- [Description of the task]
Where the word "refX" appears in a line of the entries below, count that line and give the total alone.

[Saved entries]
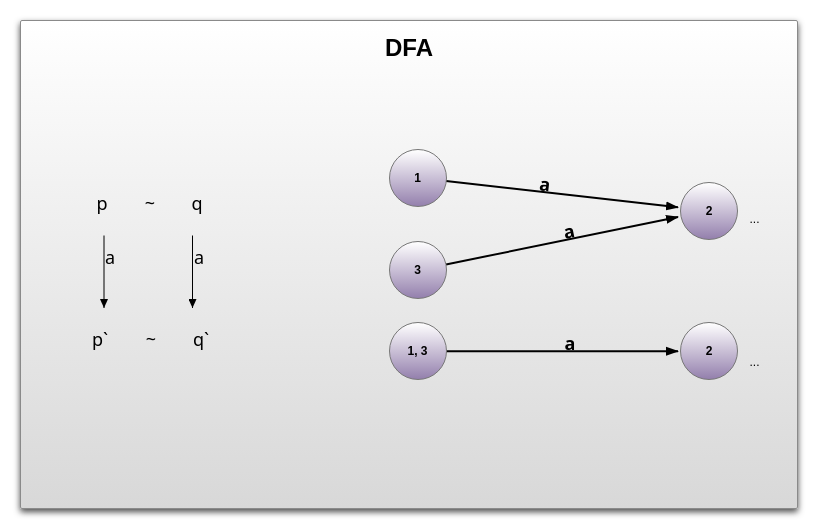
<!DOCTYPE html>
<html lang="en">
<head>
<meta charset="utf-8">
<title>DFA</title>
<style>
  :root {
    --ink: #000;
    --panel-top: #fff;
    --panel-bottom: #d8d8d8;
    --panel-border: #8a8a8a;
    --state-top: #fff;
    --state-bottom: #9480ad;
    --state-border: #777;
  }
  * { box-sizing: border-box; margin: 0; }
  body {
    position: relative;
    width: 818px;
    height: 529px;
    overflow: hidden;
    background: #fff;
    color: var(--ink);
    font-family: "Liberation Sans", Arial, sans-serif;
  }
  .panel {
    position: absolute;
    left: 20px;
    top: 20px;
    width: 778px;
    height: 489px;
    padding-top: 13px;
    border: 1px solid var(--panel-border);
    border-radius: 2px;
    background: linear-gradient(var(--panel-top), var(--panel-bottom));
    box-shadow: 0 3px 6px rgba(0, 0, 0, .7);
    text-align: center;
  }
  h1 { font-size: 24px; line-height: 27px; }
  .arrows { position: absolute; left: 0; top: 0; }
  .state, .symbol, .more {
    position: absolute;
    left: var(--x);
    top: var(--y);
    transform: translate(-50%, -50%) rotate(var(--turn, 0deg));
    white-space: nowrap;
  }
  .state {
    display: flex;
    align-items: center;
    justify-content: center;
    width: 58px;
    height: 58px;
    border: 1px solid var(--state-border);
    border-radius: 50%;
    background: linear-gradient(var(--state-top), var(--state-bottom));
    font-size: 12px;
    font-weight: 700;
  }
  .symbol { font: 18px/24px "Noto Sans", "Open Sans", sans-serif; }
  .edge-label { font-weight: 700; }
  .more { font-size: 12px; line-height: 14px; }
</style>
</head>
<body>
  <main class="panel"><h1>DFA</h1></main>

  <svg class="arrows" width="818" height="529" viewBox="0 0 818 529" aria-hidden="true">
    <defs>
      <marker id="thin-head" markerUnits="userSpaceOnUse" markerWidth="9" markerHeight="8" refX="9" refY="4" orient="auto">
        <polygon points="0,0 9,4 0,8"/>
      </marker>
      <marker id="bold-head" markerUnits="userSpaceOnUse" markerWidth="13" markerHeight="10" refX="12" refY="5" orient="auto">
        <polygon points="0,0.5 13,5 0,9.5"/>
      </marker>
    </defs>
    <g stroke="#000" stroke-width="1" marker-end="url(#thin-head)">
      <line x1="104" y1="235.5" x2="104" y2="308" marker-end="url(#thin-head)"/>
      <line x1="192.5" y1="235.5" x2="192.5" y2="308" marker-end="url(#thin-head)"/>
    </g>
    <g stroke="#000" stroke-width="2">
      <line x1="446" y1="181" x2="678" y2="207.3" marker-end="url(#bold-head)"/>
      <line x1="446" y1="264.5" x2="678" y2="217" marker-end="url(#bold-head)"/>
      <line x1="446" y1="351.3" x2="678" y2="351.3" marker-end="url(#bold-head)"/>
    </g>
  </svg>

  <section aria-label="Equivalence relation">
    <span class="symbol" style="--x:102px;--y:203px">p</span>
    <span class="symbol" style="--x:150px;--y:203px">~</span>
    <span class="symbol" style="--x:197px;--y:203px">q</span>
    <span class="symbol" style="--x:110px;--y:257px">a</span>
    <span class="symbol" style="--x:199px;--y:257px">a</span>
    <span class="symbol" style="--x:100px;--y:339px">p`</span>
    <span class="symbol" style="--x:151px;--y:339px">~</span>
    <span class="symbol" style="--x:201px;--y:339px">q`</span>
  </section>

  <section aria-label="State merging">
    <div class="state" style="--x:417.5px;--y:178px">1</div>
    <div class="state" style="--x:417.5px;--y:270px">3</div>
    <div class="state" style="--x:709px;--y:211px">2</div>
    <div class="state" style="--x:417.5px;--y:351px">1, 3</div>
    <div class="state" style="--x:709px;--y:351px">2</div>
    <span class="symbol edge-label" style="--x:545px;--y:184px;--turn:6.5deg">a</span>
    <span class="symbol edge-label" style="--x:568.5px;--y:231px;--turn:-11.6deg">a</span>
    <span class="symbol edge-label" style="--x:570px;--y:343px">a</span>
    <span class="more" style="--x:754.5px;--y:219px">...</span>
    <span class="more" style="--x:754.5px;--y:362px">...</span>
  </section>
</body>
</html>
* * *
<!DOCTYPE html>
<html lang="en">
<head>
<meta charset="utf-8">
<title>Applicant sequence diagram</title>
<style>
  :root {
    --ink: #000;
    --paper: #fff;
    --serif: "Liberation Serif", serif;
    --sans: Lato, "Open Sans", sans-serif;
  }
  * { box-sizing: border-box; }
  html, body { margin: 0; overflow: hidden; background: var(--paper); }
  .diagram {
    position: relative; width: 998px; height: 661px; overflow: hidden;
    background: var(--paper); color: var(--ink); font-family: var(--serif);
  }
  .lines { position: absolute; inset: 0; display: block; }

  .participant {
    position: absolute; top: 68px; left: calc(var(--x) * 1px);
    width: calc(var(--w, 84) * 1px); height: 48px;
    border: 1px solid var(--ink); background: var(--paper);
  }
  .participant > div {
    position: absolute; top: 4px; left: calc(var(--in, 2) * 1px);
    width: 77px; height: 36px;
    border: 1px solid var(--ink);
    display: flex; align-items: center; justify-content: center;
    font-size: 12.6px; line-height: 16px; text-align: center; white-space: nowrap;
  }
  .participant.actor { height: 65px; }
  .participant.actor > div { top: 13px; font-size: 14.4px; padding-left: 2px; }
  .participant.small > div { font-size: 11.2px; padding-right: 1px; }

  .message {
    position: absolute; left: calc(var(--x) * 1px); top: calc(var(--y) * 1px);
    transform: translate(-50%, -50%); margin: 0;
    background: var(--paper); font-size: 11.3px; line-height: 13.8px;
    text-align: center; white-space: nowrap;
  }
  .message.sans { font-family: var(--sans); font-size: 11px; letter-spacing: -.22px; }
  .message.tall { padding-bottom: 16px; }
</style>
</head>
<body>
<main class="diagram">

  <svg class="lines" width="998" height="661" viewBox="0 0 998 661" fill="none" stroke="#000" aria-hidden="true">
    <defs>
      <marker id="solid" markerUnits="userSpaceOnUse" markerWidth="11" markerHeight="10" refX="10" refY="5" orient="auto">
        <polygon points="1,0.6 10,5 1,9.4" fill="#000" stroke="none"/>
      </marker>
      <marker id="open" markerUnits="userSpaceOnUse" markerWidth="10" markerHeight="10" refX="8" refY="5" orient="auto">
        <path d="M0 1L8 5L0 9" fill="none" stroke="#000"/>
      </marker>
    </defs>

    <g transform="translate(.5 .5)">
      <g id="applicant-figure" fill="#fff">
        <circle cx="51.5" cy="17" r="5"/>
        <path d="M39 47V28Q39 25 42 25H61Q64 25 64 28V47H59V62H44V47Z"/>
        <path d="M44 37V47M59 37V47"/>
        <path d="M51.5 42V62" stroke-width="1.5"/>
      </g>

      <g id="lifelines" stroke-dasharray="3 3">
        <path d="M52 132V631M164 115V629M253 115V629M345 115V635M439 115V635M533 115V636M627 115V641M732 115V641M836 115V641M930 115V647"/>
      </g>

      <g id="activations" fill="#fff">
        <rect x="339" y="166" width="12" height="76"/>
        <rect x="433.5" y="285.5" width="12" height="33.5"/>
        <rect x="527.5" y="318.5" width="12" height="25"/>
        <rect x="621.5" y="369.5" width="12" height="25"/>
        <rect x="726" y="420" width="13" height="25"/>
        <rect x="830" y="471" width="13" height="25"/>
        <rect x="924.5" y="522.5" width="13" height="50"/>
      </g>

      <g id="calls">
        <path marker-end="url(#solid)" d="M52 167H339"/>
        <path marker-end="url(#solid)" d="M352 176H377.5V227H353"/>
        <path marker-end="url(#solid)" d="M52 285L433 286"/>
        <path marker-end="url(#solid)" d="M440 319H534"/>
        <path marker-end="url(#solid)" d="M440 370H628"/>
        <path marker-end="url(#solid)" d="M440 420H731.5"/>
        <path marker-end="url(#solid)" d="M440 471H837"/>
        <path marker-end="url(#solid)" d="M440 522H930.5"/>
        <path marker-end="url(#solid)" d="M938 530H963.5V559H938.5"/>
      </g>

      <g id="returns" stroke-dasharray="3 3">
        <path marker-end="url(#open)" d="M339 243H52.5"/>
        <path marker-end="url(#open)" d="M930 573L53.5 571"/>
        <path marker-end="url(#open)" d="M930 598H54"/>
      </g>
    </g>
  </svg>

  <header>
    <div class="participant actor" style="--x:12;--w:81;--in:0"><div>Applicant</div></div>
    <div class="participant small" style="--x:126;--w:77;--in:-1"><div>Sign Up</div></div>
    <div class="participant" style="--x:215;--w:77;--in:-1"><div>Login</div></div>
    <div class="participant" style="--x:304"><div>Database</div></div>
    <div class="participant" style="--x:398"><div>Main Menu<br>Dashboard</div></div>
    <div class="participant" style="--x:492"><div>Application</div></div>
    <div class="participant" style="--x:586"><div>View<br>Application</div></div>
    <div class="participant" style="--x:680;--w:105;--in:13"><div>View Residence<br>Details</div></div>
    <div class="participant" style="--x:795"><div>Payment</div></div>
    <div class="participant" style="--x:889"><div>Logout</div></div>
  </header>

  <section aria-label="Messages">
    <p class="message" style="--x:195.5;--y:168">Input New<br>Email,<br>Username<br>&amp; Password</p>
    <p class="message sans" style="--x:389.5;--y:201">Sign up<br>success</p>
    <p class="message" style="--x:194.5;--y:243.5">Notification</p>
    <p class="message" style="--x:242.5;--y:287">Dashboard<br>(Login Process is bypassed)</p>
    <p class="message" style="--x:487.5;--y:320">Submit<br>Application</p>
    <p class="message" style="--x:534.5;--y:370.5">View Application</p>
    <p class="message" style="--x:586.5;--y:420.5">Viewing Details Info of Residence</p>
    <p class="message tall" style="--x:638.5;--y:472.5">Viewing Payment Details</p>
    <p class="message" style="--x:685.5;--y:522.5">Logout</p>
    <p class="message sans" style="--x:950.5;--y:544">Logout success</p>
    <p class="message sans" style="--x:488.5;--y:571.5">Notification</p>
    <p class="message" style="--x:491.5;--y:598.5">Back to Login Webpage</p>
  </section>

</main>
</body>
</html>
--
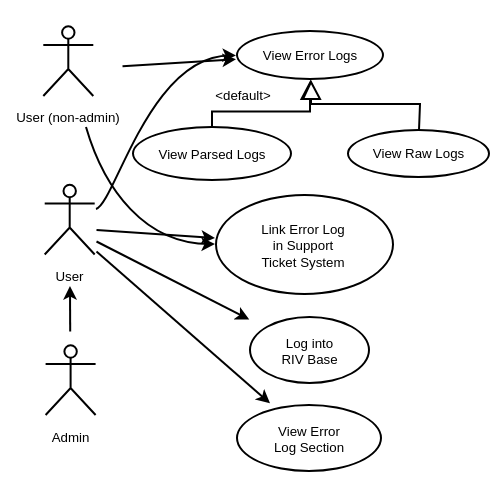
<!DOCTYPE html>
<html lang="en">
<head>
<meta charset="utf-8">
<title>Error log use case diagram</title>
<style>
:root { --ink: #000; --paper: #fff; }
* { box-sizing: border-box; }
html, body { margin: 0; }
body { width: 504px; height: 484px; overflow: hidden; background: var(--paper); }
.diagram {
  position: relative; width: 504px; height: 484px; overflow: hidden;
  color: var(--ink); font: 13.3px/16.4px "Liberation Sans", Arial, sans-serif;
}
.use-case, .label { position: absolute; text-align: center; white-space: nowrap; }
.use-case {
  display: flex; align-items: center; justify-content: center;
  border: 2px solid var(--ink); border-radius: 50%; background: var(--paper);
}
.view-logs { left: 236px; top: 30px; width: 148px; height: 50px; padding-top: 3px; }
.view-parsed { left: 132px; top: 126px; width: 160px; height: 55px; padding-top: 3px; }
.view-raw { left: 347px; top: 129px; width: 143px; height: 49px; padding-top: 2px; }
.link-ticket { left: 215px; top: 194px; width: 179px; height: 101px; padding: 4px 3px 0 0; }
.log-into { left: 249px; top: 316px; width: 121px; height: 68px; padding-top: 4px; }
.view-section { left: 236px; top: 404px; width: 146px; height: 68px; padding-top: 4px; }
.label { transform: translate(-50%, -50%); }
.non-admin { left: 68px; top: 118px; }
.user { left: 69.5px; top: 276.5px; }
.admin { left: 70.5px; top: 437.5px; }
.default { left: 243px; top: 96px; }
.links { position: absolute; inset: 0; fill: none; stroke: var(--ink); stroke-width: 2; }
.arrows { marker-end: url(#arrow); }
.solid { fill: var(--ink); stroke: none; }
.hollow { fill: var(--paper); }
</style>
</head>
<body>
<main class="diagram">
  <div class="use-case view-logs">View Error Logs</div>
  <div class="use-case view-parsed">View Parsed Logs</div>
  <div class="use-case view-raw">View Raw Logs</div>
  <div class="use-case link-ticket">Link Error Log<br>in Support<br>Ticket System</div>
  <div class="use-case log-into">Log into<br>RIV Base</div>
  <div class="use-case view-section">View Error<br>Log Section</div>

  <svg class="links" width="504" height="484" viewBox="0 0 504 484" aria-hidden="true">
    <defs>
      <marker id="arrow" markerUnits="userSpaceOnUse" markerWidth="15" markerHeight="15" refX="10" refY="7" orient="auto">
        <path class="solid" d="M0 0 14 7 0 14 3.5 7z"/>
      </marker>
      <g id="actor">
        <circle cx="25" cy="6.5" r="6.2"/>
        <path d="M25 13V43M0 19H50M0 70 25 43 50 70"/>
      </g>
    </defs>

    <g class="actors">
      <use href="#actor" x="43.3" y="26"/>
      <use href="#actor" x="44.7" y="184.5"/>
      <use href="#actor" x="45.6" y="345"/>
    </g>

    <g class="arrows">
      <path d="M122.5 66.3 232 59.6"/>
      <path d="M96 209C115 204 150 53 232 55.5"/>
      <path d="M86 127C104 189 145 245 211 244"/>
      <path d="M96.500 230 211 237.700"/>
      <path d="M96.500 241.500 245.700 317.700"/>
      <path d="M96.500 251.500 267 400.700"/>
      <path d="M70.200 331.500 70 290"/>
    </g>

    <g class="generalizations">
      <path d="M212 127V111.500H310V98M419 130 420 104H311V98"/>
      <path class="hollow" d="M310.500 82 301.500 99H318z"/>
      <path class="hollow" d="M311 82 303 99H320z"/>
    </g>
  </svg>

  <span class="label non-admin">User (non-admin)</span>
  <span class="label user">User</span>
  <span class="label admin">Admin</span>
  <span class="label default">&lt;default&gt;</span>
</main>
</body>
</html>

- [Written response]
5